[GOAL OF THE EXERCISE]: Print the first line of the records below and every line after it, up to and including the line with "absolute; left: -2px;". Print nothing else.

··· EXTRACTED RECORDS

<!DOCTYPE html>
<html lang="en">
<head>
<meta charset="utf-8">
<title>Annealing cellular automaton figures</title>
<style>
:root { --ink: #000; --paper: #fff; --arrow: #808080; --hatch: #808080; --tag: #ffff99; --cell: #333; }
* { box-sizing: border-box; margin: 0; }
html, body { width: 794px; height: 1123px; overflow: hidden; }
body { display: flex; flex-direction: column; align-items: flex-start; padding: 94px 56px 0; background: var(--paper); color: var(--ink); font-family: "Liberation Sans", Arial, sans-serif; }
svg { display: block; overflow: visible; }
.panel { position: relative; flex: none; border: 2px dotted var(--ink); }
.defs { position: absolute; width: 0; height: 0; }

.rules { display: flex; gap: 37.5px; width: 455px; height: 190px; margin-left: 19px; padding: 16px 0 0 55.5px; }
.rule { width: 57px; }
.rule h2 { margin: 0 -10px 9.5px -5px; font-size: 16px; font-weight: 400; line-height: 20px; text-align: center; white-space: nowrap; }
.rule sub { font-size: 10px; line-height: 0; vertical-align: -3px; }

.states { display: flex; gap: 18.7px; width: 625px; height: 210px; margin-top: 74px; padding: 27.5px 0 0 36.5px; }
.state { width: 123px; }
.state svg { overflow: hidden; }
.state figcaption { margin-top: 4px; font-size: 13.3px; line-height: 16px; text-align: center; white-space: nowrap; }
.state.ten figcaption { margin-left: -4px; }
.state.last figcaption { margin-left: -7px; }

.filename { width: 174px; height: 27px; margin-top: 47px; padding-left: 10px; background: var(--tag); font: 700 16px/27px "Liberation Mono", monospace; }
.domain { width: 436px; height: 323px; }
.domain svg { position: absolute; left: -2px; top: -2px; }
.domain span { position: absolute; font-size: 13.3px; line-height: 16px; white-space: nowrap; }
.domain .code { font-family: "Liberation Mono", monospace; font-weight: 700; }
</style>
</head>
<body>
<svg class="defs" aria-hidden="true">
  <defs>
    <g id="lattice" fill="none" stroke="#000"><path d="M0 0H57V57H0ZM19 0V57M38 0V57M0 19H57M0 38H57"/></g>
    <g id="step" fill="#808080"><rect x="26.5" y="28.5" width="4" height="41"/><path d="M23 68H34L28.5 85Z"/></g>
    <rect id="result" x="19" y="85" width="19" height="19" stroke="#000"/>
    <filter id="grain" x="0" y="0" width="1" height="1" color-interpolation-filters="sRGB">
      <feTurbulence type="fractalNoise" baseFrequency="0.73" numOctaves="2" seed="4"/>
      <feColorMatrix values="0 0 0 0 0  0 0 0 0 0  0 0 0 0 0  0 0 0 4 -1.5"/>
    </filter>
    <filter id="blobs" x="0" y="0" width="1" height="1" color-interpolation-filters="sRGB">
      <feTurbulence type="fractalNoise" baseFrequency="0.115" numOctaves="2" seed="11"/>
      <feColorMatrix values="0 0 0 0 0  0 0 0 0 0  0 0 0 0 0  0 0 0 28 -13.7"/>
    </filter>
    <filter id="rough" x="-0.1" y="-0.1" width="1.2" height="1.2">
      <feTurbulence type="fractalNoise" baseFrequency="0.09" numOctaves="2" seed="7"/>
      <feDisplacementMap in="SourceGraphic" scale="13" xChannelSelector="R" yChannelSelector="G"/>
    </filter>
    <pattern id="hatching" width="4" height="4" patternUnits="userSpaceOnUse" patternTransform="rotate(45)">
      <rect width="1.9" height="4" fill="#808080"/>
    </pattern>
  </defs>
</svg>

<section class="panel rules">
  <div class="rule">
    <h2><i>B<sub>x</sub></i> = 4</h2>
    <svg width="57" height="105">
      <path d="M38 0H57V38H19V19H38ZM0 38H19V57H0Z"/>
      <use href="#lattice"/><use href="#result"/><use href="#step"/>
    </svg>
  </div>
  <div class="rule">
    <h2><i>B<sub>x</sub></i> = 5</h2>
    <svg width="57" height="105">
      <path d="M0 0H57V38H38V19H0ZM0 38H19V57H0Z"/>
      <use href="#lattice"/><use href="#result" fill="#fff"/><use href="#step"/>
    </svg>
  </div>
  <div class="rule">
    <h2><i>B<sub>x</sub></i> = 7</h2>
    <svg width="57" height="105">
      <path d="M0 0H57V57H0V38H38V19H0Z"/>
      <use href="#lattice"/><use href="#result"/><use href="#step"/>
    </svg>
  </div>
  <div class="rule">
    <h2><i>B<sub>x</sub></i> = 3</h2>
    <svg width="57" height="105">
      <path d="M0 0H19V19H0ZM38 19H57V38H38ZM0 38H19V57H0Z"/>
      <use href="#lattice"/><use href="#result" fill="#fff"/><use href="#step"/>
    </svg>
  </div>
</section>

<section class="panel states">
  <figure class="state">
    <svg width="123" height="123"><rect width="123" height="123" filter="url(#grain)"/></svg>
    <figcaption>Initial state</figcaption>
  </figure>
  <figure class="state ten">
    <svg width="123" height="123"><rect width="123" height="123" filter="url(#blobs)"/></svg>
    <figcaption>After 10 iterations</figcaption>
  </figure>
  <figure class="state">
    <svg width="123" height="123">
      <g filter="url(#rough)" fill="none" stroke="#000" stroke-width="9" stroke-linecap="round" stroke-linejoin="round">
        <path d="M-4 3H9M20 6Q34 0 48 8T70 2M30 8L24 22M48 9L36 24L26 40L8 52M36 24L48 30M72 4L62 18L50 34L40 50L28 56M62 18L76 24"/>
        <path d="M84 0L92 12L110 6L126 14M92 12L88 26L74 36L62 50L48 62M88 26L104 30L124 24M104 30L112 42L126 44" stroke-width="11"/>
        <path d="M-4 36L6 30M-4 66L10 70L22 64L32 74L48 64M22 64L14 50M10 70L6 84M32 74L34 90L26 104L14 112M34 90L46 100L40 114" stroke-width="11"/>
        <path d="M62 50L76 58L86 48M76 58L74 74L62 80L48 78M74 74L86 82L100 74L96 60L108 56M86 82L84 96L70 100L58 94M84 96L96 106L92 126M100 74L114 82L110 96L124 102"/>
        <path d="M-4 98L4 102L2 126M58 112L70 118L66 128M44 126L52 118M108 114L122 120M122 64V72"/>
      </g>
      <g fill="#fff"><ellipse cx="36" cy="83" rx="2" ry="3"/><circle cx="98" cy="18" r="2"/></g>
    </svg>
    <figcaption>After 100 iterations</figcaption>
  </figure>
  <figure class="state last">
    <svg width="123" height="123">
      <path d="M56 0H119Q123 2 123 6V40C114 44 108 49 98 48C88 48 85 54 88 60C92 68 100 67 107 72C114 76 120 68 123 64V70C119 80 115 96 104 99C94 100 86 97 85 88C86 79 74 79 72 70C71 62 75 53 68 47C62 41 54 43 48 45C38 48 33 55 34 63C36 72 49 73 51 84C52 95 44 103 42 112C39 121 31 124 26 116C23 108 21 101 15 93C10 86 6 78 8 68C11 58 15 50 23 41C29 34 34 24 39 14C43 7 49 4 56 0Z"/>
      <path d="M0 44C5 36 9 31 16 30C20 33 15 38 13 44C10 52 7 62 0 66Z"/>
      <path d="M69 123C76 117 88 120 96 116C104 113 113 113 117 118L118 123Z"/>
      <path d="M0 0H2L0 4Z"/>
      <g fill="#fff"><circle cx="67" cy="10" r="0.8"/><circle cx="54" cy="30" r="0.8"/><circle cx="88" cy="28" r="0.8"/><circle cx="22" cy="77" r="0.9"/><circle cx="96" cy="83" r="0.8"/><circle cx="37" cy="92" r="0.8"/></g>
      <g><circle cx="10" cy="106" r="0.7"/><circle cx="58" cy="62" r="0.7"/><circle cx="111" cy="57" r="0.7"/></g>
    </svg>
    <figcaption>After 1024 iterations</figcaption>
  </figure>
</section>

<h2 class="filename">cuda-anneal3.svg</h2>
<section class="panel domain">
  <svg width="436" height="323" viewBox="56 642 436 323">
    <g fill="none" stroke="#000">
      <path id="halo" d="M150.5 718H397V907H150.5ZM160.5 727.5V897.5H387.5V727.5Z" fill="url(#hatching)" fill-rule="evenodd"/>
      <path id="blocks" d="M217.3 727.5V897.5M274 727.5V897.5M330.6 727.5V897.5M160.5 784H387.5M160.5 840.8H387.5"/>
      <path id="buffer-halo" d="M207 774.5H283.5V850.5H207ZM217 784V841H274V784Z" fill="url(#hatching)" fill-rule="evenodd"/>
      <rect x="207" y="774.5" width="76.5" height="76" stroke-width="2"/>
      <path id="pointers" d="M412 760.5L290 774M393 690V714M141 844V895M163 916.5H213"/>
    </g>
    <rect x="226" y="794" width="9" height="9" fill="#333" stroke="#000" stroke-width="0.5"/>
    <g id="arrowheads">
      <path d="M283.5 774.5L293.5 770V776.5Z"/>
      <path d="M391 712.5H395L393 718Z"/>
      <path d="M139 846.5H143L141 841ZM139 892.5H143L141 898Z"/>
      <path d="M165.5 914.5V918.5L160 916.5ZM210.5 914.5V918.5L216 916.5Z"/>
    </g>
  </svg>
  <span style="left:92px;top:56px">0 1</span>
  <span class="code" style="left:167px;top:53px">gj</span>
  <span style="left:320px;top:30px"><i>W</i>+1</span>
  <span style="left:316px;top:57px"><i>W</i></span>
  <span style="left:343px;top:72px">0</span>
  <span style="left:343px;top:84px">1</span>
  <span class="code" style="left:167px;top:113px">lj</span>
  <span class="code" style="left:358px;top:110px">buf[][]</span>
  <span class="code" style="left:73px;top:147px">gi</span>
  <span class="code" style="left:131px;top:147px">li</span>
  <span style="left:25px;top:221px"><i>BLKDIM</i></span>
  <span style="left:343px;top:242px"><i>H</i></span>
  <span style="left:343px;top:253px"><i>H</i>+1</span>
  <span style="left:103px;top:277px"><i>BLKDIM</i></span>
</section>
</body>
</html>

······

[THE ANSWER]:
<!DOCTYPE html>
<html lang="en">
<head>
<meta charset="utf-8">
<title>Annealing cellular automaton figures</title>
<style>
:root { --ink: #000; --paper: #fff; --arrow: #808080; --hatch: #808080; --tag: #ffff99; --cell: #333; }
* { box-sizing: border-box; margin: 0; }
html, body { width: 794px; height: 1123px; overflow: hidden; }
body { display: flex; flex-direction: column; align-items: flex-start; padding: 94px 56px 0; background: var(--paper); color: var(--ink); font-family: "Liberation Sans", Arial, sans-serif; }
svg { display: block; overflow: visible; }
.panel { position: relative; flex: none; border: 2px dotted var(--ink); }
.defs { position: absolute; width: 0; height: 0; }

.rules { display: flex; gap: 37.5px; width: 455px; height: 190px; margin-left: 19px; padding: 16px 0 0 55.5px; }
.rule { width: 57px; }
.rule h2 { margin: 0 -10px 9.5px -5px; font-size: 16px; font-weight: 400; line-height: 20px; text-align: center; white-space: nowrap; }
.rule sub { font-size: 10px; line-height: 0; vertical-align: -3px; }

.states { display: flex; gap: 18.7px; width: 625px; height: 210px; margin-top: 74px; padding: 27.5px 0 0 36.5px; }
.state { width: 123px; }
.state svg { overflow: hidden; }
.state figcaption { margin-top: 4px; font-size: 13.3px; line-height: 16px; text-align: center; white-space: nowrap; }
.state.ten figcaption { margin-left: -4px; }
.state.last figcaption { margin-left: -7px; }

.filename { width: 174px; height: 27px; margin-top: 47px; padding-left: 10px; background: var(--tag); font: 700 16px/27px "Liberation Mono", monospace; }
.domain { width: 436px; height: 323px; }
.domain svg { position: absolute; left: -2px; top: -2px; }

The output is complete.